Born in Sutton and raised in Cheam, Joanna Rowsell is a leading light in British women’s cycling.
Though a very good road racer, she’s made her strongest impact in the velodrome as a member of the multiple world championship-winning British women’s pursuit team.
The team – more than likely including Joanna – is favourite for the gold medal in the London Olympics. They face a fierce contest with big rivals Australia, however.
Joanna (JR) kindly agreed to answer a few questions for the blog about pursuiting, cycling in Britain and her tips for the Olympic road races.
SW: How does it feel to be representing GB in the Olympics?
JR: It feels very exciting! It’ll be an amazing event so I’m very excited to be a part of that.
SW: What does this mean for cycling in Britain?
JR: I’m confident the cycling team as a whole will perform well and hopefully that will help inspire more people to get on their bikes. Since I’ve been a cyclist it’s been great to see a huge increase in cycling and interest in cycling in the UK.

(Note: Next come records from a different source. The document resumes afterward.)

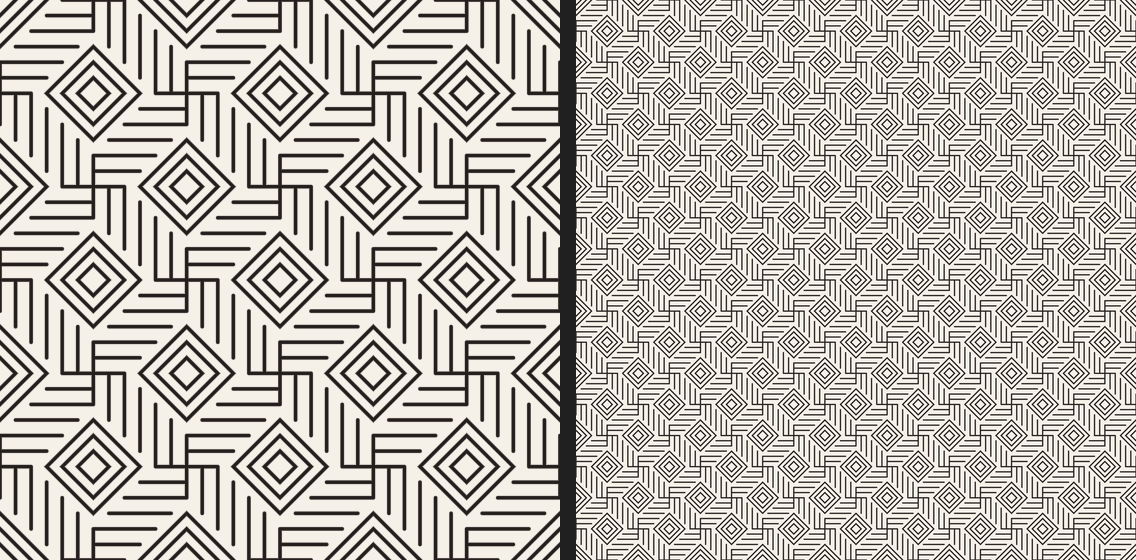
Left, the tile; right, the same tile 3 across and 3 down.
A Shadertoy shader for this pattern:

```glsl
// Line lattice of nested diamonds and interlocking striped pinwheels, 3 by 3 repeats.

// Distance from p to a horizontal segment at height y, from x = a to x = b
float segmentDistance(vec2 p, float y, float a, float b) {
    return length(vec2(p.x - clamp(p.x, a, b), p.y - y));
}

// Slanted stripes in a 6 by 6 block, pinwheel centres at (0,0) and (6,6)
float stripeDistance(vec2 q) {
    float row = clamp(round(q.y), 0.0, 6.0);
    float stripe = segmentDistance(q, row, max(row - 2.0, 0.0), min(row + 2.0, 6.0));

    // Bars closing the stripes at both pinwheel centres, joined by a half turn
    vec2 folded = q.x + q.y > 6.0 ? 6.0 - q : q;
    return min(stripe, segmentDistance(folded.yx, 0.0, 0.0, 2.0));
}

// Three nested diamonds around the block corners (6,0) and (0,6)
float diamondDistance(vec2 q) {
    float radius = 6.0 - abs(q.x - q.y);
    return abs(radius - clamp(round(radius), 1.0, 3.0)) * sqrt(0.5);
}

void mainImage(out vec4 fragColor, in vec2 fragCoord) {
    // 36 line spacings across the canvas, in blocks of 6
    vec2 p = fragCoord / iResolution.xy * 36.0;
    vec2 block = floor(p / 6.0);
    vec2 q = p - block * 6.0;

    // Quarter turn on alternate blocks
    if (mod(block.x + block.y, 2.0) < 0.5) q = vec2(6.0 - q.y, q.x);

    float d = min(stripeDistance(q), diamondDistance(q)) - 0.118;
    float soft = 0.8 * 36.0 / min(iResolution.x, iResolution.y);
    float ink = 1.0 - smoothstep(-soft, soft, d);

    vec3 paper = vec3(0.96, 0.94, 0.91);
    fragColor = vec4(mix(paper, vec3(0.14, 0.12, 0.11), ink), 1.0);
}
```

SW: The British pursuit team is favourite for gold. But who are your major rivals?
JR: Our major rivals are Australia, New Zealand and Canada. America and Holland could also be very good. We know it will be a very close competition and we ‘ve got a lot of hard work ahead of us until August.
SW: What sort of preparation do you need to do to be ready for a pursuit? What's the key skill?
JR: We do plenty of technical work as a team to practice riding close to the wheel in front and practice the changes. We also do lots of standing starts. The main thing, though, is spending plenty of time riding together as a team doing drill after drill so it becomes second nature.
SW: How does it feel during the race itself? What’s going on with your body?
JR: It’s a very intense effort! The start is hard as we are riding a big gear so we have to get that going. That’s a big effort in itself and starts a build-up of lactic acid in your leg muscles.
Then we’re riding at a very fast pace, so pedalling very fast - but it’s still important to be in control as you’re only centimetres away from the wheel in front. As the race goes on you build up with more and more lactic acid and by the end my legs will be completely locking up and it’s a case of pushing as hard as possible on that last lap and then lunging for the line!
SW: Why should people take up cycling?
JR: It’s a great way to keep fit as well as a very environmentally friendly way of travelling. Even if you don’t have much time for exercise, you can easily get fitter by cycling to work or school a couple of times a week.
There are also plenty of different cycling disciplines for those who are interested in racing – ranging from BMX and mountain biking to road racing and track racing.
SW: How do you think the team will do in the road race?
JR: I hope both men’s and women’s teams do very well! We have a good chance of gold in both events but they will both be very hard as there is a lot of tough competition. I think they will both be great races to watch and I am looking forward to it.
SW: Who are the ones to watch in the women’s road race?
JR: The Italian and Dutch teams will be very strong with the current World Champion Georgia Bronzini and the ever strong Marianne Vos.
SW: And in the time trial?
JR: Hopefully Emma Pooley will do well! Another rider to watch may be Ellen van Dijk from Holland.
Joanna will compete in the women’s team pursuit at the Olympic velodrome on Friday and Saturday, 3rd and 4th August.
Surbiton-based writer and journalist Simon Wicks is a cycling fanatic and can’t wait for the Olympics to come our way. He’ll be writing a series of weekly blogs about cycling, the Olympics and anything else that crosses his mind as we build up to the big events at the end of July.